Our Stories
 Rick Roznoy K1OF
 Jim Cain K1TN
 Bob Lightner W4GJ
 Rick Tavan N6XI
 Carl Luetzelschwab K9LA
 Gary Yantis W0TM
 Bill Husted KQ4YA
 Mark Nelson AJ2X
 Joe Park WB6AGR
 Richard Pumphrey WN9DDV
 Rick Swain KK8O
 Walt Beverly W4GV
 Steve Meyers W0AZ
 Terry Schieler W0FM
 Fred Merkel AK7D
 Steve Pink KF1Y
 Bob Roske N0UF
 Joe Trombino W2KJ
 "Sig" Signer NV7E
 Glenn Kurzenknabe K3SWZ
 J. Michael Fuller K7CIE
 Michael Betz WB8ZFQ
 Phil Salas AD5X
 John Shidler NS5Z
 Geoff Allsup W1OH
 Ken Widelitz K6LA / VY2TT
 Gary Pearce KN4AQ 
 Dan Gaylord W7IDG 
 AL LaPeter W2AS
 Bob Jameson N3LNP
 Jan Perkins N6AW
1951 - 1955
1956 - 1960
1961 - 1965
1966 - 1970
1971 - 1975
1976 - 1980
1981 - 1990
1991 - 2000

Mike Betz, WB8ZFQ
(formerly WN8OMS, 1964)

wn8omsMy interest in ham radio began in 1962 when some one gave me an old short wave radio. I enjoyed listing to international broadcasts and became WPE8GDY in March 1963. Being in high school I didn't have much of an income.  Some how I managed to save my coins to buy a Lafayette HE-40. It was then that I discovered these guys talking to each other all over the country. I learned about ham radio and started studying for my ticket. Using 78-RPM records I learned Morse code.  I got my Novice license, WN8OMS, in November 1964 while a high school senior.

The HE-40 was too broad for CW signals. Even though it has a BFO it really wasn't intended to be a communications receiver. This problem was fixed by using a Heathkit HD-11 Q-Multiplier. The Q-Multiplier adjusted the band pass by peaking one selected signal. This feature made many a poor receiver usable as a communication receiver especially for CW.

My transmitter was a Knight T-60. Novices in those days were limited to a maximum power of 75-watts, employing crystal control. The T-60 was an inexpensive rig that met these requirements and was therefore very popular.
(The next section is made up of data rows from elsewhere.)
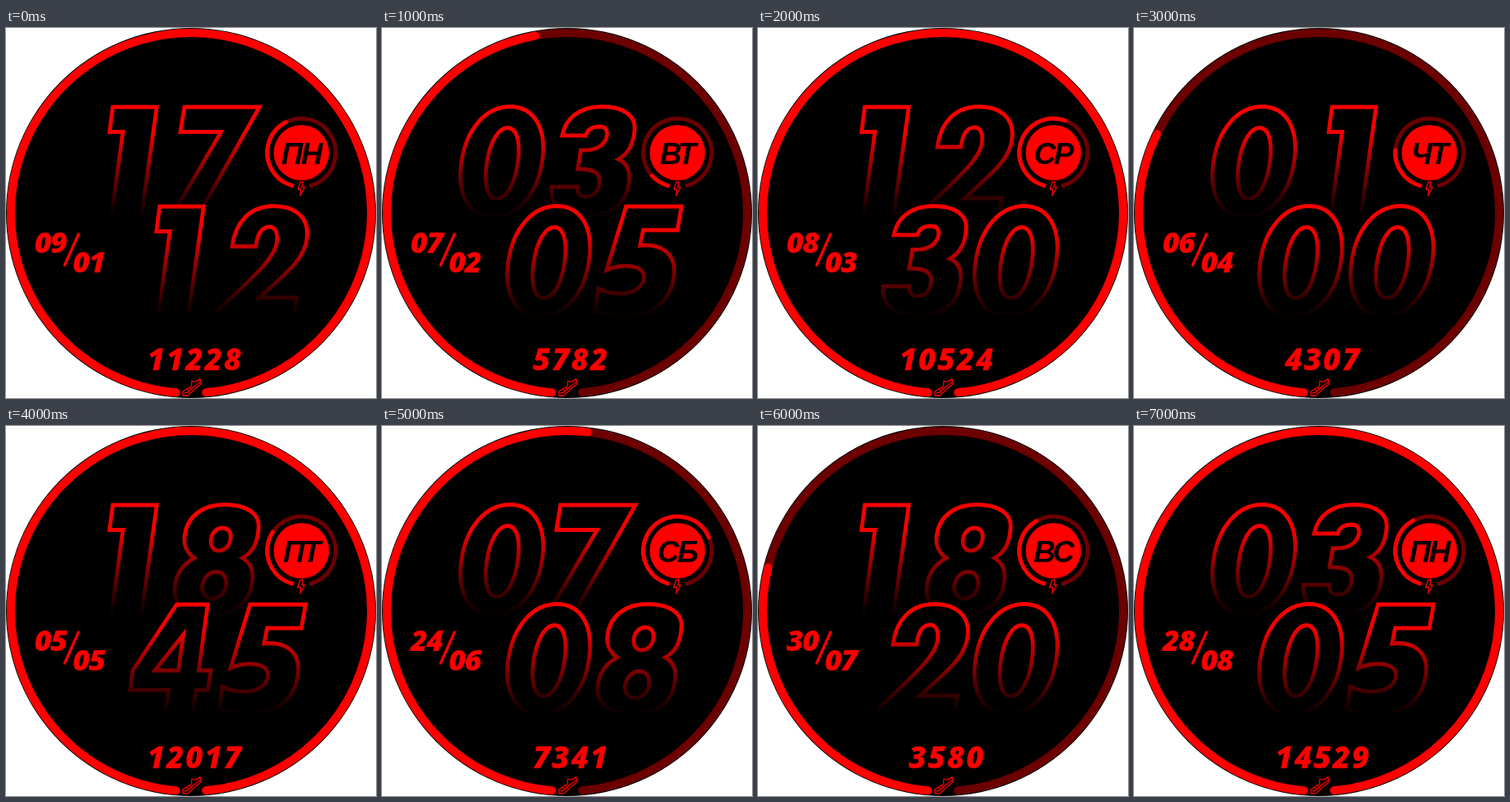
Write an HTML page with a canvas that moves like this. It is 454 by 454 pixels and loops after 8 s.

```html
<!DOCTYPE html>
<html lang="ru">
<head>
<meta charset="utf-8">
<style>
  html, body { margin: 0; width: 100%; height: 100%; overflow: hidden; background: #fff; }
  canvas { display: block; }
</style>
</head>
<body>
<canvas id="face" width="454" height="454"></canvas>
<script>
const ctx = document.getElementById('face').getContext('2d');
const RED = '#f00', DIM = '#6c0000';
const STEP_MS = 1000;

// Arc ends are degrees clockwise from the bottom of each gauge.
const screens = [
  { time: '1712', date: ['09', '01'], day: 'ПН', steps: '11228', ring: 355.5, battery: 153 },
  { time: '0305', date: ['07', '02'], day: 'ВТ', steps: '5782', ring: 169.8, battery: 48 },
  { time: '1230', date: ['08', '03'], day: 'СР', steps: '10524', ring: 355.5, battery: 200 },
  { time: '0100', date: ['06', '04'], day: 'ЧТ', steps: '4307', ring: 116, battery: 94 },
  { time: '1845', date: ['05', '05'], day: 'ПТ', steps: '12017', ring: 355.5, battery: 123 },
  { time: '0708', date: ['24', '06'], day: 'СБ', steps: '7341', ring: 186.6, battery: 247 },
  { time: '1820', date: ['30', '07'], day: 'ВС', steps: '3580', ring: 104, battery: 150 },
  { time: '0305', date: ['28', '08'], day: 'ПН', steps: '14529', ring: 355.5, battery: 152 }
];

// Closed oval leaning to the right; k sets how square its shoulders are.
function oval(cx, cy, rx, ry, k = 0.58) {
  const at = (x, y) => `${cx + x * rx - 0.15 * y * ry} ${cy + y * ry}`;
  return `M${at(0, -1)}C${at(k, -1)} ${at(1, -k)} ${at(1, 0)}` +
    `C${at(1, k)} ${at(k, 1)} ${at(0, 1)}` +
    `C${at(-k, 1)} ${at(-1, k)} ${at(-1, 0)}` +
    `C${at(-1, -k)} ${at(-k, -1)} ${at(0, -1)}Z`;
}

const digits = Object.fromEntries(Object.entries({
  0: oval(53, 70, 49.5, 67.5, 0.6) + oval(53.5, 72, 19, 43.5, 0.6),
  1: 'M37 3H91L72 139H35L49.5 33.5H33Z',
  2: 'M14 52C18 22 36 2.5 65 2.5C91 2.5 108 16 106 40C104 66 84 82 47 115H93L89 139H-5L-3 130C46 84 68 64 69 45C70 34 66 28 60 28C51 28 45 36 43 52Z',
  3: 'M15 38C19 17 36 2.5 64 2.5C91 2.5 105 14 104 30C103 47 97 60 84 67C95 72 99 82 97 96C93 124 73 137 44 137C16 137 0 125 2 101H34C33 109 37 113 44 113C54 113 60 106 61 95C62 84 54 79 34 79L38 56C58 57 68 49 70 38C71 30 67 27 61 27C52 27 46 31 44 38Z',
  4: 'M58 3H96L85 84H100L96 108H82L77 139H43L48 108H1L4 84ZM66 40L31 84H60Z',
  5: 'M36 3H104L99 32H57L53 51C78 48 97 60 95 86C92 118 70 137 36 137C20 137 8 135-2 131L2 104C10 108 18 110 28 110C46 110 57 102 58 90C58 80 48 76 36 76C27 76 19 78 12 81Z',
  7: 'M13 3H105L28 139H-4L58 33.5H8Z',
  8: 'M62 2.5C90 2.5 105 14 104 30C103 48 98 60 84 68C94 74 98 84 96 96C93 124 74 137 45 137C17 137 0 126 1 106C2 86 12 75 25 68C16 62 12 52 13 42C16 16 36 2.5 62 2.5Z' +
    oval(57.5, 45, 12, 14) + oval(49.5, 101.5, 14.5, 16.5)
}).map(([key, d]) => [key, new Path2D(d)]));

const shoe = new Path2D('M217 446L227 440C229 437 227 435 228 433C232 435 236 433 238 430.5L240 436L234 441L223 451H217ZM219 448L223 447L232 439L239 434M221 443L224 445M224 441L227 443');
const bolt = new Path2D('M361 189L358 198H361.5L361 205.5L366.5 195.5H363L364.5 189Z');

const fade = ctx.createLinearGradient(0, 0, 0, 139);
[[0, 1], [0.25, 0.95], [0.6, 0.5], [0.85, 0.17], [1, 0]]
  .forEach(([at, alpha]) => fade.addColorStop(at, `rgba(255,0,0,${alpha})`));

function bigDigit(char, x, y) {
  ctx.save();
  ctx.translate(x, y);
  ctx.lineJoin = 'miter';
  ctx.strokeStyle = fade;
  ctx.lineWidth = 4.8;
  ctx.stroke(digits[char]);
  ctx.restore();
}

function arc(cx, cy, r, width, from, to, color) {
  const rad = deg => (deg + 90) * Math.PI / 180;
  ctx.beginPath();
  ctx.arc(cx, cy, r, rad(from), rad(to));
  ctx.lineWidth = width;
  ctx.strokeStyle = color;
  ctx.stroke();
}

function disc(cx, cy, r, color) {
  ctx.beginPath();
  ctx.arc(cx, cy, r, 0, 2 * Math.PI);
  ctx.fillStyle = color;
  ctx.fill();
}

function label(text, x, y, font, color, align = 'left', spacing = 0) {
  ctx.font = font;
  ctx.fillStyle = color;
  ctx.textAlign = align;
  ctx.letterSpacing = spacing + 'px';
  ctx.fillText(text, x, y);
}

function draw(s) {
  ctx.fillStyle = '#fff';
  ctx.fillRect(0, 0, 454, 454);
  disc(227, 227, 227, '#000');
  ctx.lineCap = 'round';
  ctx.lineJoin = 'round';

  arc(227, 227, 221, 10, 4.8, 355.2, DIM);
  arc(227, 227, 221, 10, 4.8, Math.min(s.ring, 355.2), RED);

  [...s.time].forEach((char, i) => {
    const row = i >> 1;
    bigDigit(char, 94 + 112 * (i % 2) + 57.5 * row, 94 + 122 * row);
  });

  arc(362.5, 153, 42, 5, 16, 344, DIM);
  arc(362.5, 153, 42, 5, 16, s.battery, RED);
  disc(362.5, 153, 34, RED);
  label(s.day, 362, 167, 'italic bold 37px "Liberation Sans", sans-serif', '#000', 'center', -2.5);

  const dateFont = 'italic 800 36px "Open Sans", sans-serif';
  label(s.date[0], 35, 276, dateFont, RED, 'left', -1.5);
  label(s.date[1], 82, 300, dateFont, RED, 'left', -1.5);
  ctx.strokeStyle = RED;
  ctx.lineWidth = 3.4;
  ctx.beginPath();
  ctx.moveTo(72, 291);
  ctx.lineTo(89, 253);
  ctx.stroke();

  label(s.steps, 232, 420, 'italic 800 37px "Open Sans", sans-serif', RED, 'center', 2);

  ctx.lineWidth = 1.3;
  ctx.stroke(shoe);
  ctx.stroke(bolt);
}

function tick() {
  draw(screens[Math.floor(performance.now() / STEP_MS) % screens.length]);
  requestAnimationFrame(tick);
}
tick();
</script>
</body>
</html>
```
My first contact was with WN9NDS, Rich in Indiana. Later I made some on air ham pals and we communicated regularly. By spring of 1965 I upgraded to Technician class and purchased a Heathkit "Twoer" for voice communications.

A year after graduating high school I was drafted into the Army during the Viet Nam War. I attended Army communications schools and maintained Air Defense Link communication for a Nike Hercules missile unit in Germany. Later, at Fort Knox, I worked on the VHF FM transceivers used in amour vehicles and jeeps. I was proud to wear the signal corps insignia. After the service I upgraded my ticket to Advance class and became WB8ZFQ.

wb8zfq-nowMany of us old time ham operators get the urge to reconstruct our novice station. All my original equipment was gone. It was a challenge to gather the gear from hamfests, eBay, and flea markets. In 2006 I enjoyed restoring my novice station of 1964. It brought back fond memories from forty-plus years ago.

My interest in radio/electronics has enabled me to stay employed in the electronics field all these many years. I look forward to retiring in a few years and spending more time hamming.


Mike Betz - WB8ZFQ

Galion, OH